* RECORDS *
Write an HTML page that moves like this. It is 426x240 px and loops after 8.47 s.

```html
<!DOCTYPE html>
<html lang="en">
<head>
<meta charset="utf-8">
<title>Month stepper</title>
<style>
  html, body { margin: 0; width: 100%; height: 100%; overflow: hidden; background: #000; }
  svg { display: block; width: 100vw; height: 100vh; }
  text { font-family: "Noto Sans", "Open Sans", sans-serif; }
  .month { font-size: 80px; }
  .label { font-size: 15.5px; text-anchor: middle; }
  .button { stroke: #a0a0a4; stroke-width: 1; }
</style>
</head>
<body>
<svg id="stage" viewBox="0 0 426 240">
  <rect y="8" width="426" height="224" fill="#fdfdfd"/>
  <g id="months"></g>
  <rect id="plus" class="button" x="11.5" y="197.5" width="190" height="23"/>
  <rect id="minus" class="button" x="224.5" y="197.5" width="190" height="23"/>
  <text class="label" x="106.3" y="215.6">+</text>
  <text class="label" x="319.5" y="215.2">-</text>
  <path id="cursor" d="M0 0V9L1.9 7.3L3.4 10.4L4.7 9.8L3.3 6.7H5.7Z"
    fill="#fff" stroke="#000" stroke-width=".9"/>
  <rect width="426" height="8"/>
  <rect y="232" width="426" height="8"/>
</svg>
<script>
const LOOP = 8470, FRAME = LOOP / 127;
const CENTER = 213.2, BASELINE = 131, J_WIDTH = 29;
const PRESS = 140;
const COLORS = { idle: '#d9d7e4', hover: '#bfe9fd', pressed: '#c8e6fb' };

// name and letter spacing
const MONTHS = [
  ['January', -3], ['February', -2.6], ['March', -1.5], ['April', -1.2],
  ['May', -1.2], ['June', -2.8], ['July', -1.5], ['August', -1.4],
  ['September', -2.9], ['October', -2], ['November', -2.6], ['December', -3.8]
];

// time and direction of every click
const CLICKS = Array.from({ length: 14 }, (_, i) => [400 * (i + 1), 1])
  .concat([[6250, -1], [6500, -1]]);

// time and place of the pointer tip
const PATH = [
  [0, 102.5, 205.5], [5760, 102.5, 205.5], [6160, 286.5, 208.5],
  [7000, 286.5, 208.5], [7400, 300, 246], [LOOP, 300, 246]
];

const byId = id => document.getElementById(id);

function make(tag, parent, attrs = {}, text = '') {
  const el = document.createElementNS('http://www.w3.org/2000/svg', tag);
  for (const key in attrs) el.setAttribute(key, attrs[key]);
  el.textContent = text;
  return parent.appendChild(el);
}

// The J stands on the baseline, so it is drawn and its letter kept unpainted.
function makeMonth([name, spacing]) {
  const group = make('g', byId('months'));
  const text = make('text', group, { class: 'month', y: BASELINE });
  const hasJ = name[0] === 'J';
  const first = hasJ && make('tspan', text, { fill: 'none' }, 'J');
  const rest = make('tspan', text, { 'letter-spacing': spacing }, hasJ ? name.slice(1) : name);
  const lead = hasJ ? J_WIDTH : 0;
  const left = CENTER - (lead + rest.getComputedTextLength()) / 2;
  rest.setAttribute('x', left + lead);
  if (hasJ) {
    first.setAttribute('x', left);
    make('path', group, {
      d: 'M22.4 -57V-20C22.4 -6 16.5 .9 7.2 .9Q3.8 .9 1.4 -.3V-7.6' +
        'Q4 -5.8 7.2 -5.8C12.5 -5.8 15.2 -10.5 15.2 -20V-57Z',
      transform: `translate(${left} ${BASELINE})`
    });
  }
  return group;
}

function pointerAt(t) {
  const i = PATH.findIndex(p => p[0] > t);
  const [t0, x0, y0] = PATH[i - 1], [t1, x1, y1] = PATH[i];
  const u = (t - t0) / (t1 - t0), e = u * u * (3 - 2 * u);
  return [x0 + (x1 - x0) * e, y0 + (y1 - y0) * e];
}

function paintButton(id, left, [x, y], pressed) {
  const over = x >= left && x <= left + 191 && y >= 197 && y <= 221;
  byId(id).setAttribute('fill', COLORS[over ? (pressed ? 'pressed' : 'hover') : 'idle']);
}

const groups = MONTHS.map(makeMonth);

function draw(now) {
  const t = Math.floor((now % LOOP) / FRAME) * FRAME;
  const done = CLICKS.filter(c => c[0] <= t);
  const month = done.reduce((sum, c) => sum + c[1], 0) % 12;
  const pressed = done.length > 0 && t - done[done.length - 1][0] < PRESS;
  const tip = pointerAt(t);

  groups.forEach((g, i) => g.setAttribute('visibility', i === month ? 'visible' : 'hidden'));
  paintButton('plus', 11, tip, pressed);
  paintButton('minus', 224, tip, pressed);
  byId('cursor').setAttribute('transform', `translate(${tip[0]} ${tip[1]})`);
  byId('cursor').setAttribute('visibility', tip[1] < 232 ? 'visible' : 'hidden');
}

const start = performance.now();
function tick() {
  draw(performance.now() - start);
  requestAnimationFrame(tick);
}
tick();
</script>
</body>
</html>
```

--

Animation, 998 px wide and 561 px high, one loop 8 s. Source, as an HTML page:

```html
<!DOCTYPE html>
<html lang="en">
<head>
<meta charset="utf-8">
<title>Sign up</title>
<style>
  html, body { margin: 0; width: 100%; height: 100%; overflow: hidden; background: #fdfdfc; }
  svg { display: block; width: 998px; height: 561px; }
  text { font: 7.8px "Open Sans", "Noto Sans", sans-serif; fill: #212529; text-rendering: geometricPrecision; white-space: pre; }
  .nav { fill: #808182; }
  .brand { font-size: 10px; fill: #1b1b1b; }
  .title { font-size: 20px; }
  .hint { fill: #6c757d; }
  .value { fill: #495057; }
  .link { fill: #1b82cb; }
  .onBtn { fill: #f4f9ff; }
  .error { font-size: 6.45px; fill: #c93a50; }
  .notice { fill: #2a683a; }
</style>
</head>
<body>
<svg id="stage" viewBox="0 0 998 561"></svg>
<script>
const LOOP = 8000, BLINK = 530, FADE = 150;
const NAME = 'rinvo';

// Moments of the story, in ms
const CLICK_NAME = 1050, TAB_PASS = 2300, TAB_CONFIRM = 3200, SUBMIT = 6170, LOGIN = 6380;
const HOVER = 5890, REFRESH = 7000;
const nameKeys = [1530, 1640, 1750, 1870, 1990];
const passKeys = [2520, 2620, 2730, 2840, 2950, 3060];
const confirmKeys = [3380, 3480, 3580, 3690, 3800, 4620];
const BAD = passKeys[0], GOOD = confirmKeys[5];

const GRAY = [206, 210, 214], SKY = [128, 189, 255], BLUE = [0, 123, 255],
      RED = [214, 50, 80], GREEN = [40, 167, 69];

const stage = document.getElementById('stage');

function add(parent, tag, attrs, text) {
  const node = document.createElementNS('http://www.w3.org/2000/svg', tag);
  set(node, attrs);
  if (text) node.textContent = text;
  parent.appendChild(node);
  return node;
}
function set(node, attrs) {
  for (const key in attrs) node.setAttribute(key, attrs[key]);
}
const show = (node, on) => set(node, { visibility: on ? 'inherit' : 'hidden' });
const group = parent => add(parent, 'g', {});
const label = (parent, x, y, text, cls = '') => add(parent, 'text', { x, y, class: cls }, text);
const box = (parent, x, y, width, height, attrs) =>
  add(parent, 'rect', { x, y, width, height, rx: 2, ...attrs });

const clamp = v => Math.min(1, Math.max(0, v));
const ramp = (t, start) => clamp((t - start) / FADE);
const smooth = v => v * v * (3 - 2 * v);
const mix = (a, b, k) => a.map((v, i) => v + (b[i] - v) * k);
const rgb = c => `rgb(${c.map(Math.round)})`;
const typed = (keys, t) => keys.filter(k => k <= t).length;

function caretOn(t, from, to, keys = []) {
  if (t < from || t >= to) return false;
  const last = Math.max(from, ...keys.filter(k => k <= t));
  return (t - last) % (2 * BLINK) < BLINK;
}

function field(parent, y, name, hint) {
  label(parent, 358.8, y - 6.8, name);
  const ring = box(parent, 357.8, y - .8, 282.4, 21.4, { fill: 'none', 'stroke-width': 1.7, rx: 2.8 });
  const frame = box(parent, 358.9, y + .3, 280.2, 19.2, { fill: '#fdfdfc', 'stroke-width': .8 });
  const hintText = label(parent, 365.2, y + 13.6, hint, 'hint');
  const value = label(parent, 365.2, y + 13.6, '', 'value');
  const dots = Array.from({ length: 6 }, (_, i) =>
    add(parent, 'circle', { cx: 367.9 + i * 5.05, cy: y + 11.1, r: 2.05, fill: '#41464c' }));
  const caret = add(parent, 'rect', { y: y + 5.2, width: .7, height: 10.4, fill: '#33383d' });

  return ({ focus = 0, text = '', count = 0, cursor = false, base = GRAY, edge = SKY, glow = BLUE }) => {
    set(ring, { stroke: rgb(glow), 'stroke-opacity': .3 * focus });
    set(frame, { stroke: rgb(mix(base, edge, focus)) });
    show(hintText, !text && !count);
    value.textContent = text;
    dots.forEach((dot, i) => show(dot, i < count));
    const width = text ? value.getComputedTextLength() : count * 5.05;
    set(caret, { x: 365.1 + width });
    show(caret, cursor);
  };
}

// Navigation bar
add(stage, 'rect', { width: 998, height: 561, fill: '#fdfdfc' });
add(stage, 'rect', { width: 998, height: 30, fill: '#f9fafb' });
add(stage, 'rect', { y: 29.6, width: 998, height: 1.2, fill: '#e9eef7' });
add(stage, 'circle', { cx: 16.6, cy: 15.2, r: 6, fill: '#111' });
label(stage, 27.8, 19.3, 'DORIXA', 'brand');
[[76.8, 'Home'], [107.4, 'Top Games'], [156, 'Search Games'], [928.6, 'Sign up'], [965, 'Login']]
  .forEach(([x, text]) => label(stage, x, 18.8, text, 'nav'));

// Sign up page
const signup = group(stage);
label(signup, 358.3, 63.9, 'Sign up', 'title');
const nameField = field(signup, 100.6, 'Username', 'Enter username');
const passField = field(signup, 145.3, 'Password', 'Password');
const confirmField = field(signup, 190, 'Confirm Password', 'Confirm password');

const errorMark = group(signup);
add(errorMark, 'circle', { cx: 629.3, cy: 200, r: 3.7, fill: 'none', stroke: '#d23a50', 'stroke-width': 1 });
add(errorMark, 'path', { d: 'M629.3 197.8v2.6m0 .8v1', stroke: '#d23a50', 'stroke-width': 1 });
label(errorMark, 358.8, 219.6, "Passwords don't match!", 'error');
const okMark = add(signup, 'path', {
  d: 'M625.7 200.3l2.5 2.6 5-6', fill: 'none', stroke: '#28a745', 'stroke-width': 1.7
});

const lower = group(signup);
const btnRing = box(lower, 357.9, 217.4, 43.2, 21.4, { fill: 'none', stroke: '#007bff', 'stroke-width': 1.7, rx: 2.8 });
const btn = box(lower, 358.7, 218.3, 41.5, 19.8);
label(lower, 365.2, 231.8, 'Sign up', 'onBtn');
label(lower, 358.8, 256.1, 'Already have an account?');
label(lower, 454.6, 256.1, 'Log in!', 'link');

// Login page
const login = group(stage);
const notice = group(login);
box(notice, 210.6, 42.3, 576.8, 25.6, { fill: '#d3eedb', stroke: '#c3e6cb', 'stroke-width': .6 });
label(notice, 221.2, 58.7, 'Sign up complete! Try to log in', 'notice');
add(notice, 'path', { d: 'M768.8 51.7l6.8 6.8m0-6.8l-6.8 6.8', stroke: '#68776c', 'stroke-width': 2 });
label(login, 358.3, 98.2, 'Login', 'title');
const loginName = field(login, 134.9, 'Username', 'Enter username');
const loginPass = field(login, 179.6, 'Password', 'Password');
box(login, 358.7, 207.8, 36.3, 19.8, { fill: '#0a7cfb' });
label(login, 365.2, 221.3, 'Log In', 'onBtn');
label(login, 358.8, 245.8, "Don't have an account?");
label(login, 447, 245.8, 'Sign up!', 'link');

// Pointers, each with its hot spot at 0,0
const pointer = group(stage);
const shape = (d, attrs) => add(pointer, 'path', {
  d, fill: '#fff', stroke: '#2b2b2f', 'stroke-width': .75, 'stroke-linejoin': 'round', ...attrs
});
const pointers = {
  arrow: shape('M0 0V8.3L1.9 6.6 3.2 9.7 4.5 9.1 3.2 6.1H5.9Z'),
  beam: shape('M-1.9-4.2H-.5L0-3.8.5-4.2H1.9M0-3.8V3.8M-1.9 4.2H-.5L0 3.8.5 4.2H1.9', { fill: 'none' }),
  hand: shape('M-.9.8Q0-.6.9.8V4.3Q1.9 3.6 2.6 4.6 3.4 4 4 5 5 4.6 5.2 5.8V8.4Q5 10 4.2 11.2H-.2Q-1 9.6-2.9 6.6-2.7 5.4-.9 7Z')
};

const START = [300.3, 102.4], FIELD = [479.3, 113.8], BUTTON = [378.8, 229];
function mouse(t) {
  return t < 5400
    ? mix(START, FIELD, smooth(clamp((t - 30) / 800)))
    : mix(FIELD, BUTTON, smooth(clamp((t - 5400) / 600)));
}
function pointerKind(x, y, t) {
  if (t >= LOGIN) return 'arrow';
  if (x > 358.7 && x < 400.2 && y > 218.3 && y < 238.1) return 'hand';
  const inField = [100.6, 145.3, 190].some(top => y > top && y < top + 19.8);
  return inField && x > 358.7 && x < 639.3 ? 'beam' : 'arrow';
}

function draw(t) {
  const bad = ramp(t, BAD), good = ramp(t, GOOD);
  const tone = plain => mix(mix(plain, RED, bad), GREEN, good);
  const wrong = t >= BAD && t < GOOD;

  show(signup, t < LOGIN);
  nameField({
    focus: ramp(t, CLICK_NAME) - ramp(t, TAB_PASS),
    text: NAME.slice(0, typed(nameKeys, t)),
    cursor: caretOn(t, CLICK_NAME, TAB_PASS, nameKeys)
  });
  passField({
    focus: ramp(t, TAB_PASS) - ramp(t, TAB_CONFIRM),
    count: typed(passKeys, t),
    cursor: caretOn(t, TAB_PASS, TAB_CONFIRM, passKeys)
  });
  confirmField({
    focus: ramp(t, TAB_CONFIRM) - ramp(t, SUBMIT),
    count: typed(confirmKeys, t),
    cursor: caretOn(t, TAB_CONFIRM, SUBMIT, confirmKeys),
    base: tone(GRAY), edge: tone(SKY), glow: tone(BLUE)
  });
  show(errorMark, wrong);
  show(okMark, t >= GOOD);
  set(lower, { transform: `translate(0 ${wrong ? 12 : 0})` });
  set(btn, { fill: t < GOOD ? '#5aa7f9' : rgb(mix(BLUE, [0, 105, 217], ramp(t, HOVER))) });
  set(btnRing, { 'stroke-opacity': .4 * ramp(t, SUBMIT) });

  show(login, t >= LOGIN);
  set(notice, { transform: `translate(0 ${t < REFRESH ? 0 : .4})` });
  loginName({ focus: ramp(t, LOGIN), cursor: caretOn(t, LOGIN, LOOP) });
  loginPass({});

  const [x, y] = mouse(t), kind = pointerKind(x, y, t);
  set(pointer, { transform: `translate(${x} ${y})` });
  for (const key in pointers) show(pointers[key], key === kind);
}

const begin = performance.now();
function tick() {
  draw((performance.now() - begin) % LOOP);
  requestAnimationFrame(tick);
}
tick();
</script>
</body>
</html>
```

==

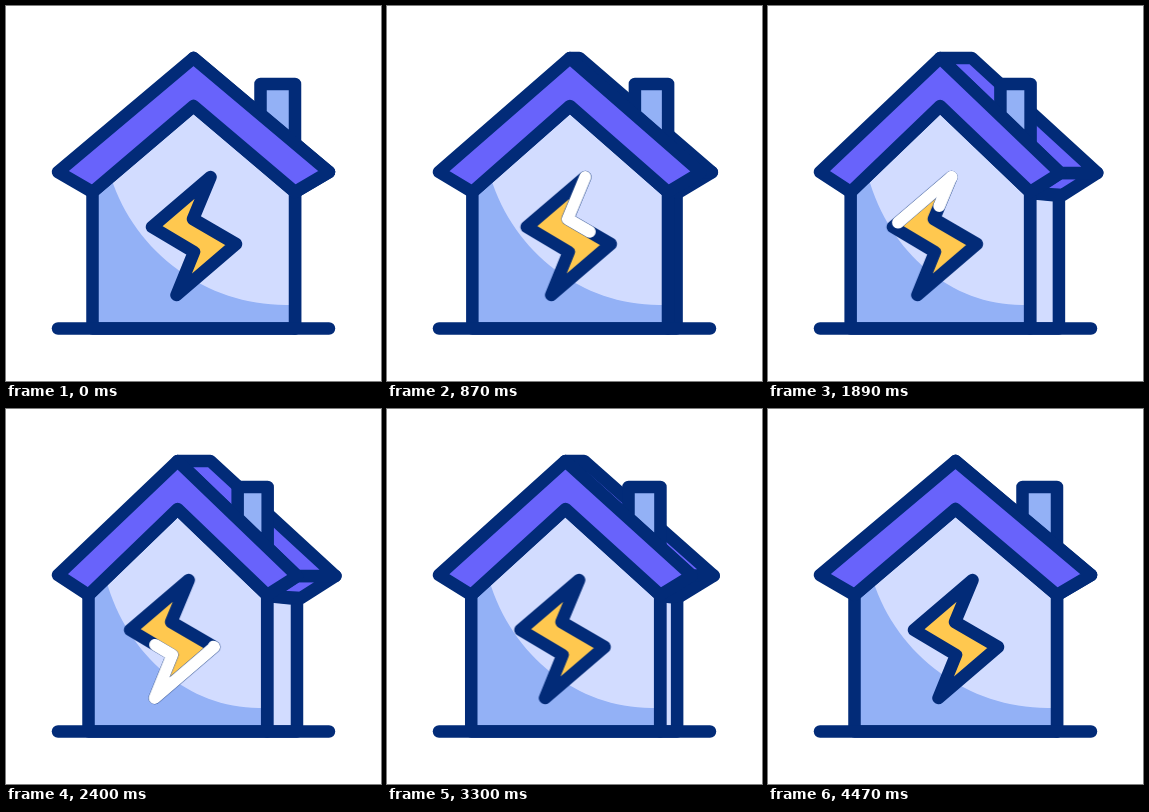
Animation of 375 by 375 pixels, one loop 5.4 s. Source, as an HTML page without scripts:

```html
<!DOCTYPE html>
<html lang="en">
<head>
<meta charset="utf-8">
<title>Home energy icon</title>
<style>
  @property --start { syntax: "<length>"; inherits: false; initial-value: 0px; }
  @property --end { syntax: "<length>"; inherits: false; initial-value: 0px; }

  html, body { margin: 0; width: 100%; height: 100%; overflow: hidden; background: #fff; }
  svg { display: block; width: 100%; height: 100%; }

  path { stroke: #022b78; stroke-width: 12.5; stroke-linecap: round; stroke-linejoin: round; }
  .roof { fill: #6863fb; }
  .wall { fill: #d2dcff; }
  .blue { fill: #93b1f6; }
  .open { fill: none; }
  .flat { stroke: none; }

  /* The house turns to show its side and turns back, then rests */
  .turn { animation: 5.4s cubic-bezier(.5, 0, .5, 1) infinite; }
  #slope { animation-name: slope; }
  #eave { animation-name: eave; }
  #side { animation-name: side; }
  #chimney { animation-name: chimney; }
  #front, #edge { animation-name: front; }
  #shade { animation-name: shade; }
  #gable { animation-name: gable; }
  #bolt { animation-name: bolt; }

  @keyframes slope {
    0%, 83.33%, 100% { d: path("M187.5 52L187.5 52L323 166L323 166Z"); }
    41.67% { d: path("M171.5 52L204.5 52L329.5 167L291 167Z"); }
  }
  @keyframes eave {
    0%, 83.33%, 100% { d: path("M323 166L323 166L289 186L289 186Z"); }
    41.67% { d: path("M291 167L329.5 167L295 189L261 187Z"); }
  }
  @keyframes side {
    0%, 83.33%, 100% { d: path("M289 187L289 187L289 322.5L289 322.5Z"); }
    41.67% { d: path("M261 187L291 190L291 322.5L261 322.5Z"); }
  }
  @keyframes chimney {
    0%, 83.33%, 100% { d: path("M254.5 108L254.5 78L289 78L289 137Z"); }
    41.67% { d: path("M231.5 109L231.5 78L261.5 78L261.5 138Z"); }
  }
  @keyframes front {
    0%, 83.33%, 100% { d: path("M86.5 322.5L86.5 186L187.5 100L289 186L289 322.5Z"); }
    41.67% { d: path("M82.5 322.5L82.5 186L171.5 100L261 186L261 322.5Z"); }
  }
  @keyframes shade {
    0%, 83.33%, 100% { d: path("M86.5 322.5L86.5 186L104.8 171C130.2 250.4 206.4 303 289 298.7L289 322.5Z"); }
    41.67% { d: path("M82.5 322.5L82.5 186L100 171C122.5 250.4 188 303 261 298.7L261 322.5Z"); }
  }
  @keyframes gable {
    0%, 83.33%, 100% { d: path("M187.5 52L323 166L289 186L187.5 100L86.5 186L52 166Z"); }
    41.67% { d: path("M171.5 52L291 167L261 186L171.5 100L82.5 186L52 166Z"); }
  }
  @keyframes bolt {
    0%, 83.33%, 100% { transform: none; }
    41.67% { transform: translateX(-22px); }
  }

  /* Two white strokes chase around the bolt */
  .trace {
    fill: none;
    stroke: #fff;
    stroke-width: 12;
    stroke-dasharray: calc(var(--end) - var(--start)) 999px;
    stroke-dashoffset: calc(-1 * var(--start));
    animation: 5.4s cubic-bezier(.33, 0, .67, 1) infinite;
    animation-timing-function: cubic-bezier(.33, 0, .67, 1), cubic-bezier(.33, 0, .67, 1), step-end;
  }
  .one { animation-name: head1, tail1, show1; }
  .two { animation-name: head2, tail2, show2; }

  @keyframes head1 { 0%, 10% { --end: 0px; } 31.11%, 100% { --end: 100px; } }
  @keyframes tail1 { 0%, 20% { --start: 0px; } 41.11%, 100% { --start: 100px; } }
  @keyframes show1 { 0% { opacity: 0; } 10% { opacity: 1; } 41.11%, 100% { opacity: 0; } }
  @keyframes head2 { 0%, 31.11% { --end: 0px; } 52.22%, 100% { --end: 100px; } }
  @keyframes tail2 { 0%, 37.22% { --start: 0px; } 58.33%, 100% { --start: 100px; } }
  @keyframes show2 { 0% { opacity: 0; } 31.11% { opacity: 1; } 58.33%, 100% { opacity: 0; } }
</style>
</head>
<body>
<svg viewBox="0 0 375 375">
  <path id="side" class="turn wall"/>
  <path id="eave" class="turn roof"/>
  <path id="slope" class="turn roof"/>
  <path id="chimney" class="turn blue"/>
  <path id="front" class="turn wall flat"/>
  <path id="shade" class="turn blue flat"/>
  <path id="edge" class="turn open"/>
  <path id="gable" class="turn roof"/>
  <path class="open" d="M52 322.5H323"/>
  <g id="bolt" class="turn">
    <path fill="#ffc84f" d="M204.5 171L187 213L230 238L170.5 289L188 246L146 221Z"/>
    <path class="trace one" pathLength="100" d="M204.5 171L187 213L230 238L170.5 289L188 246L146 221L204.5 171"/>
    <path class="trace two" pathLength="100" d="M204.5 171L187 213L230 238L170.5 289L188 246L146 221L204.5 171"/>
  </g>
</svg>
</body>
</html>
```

* INSTRUCTIONS FOR THE TASK *
Only lines of the material that contain the word "Source" belong in the answer; copy each one.

* ANSWER FOR THIS EXERCISE *
Animation, 998 px wide and 561 px high, one loop 8 s. Source, as an HTML page:
Animation of 375 by 375 pixels, one loop 5.4 s. Source, as an HTML page without scripts:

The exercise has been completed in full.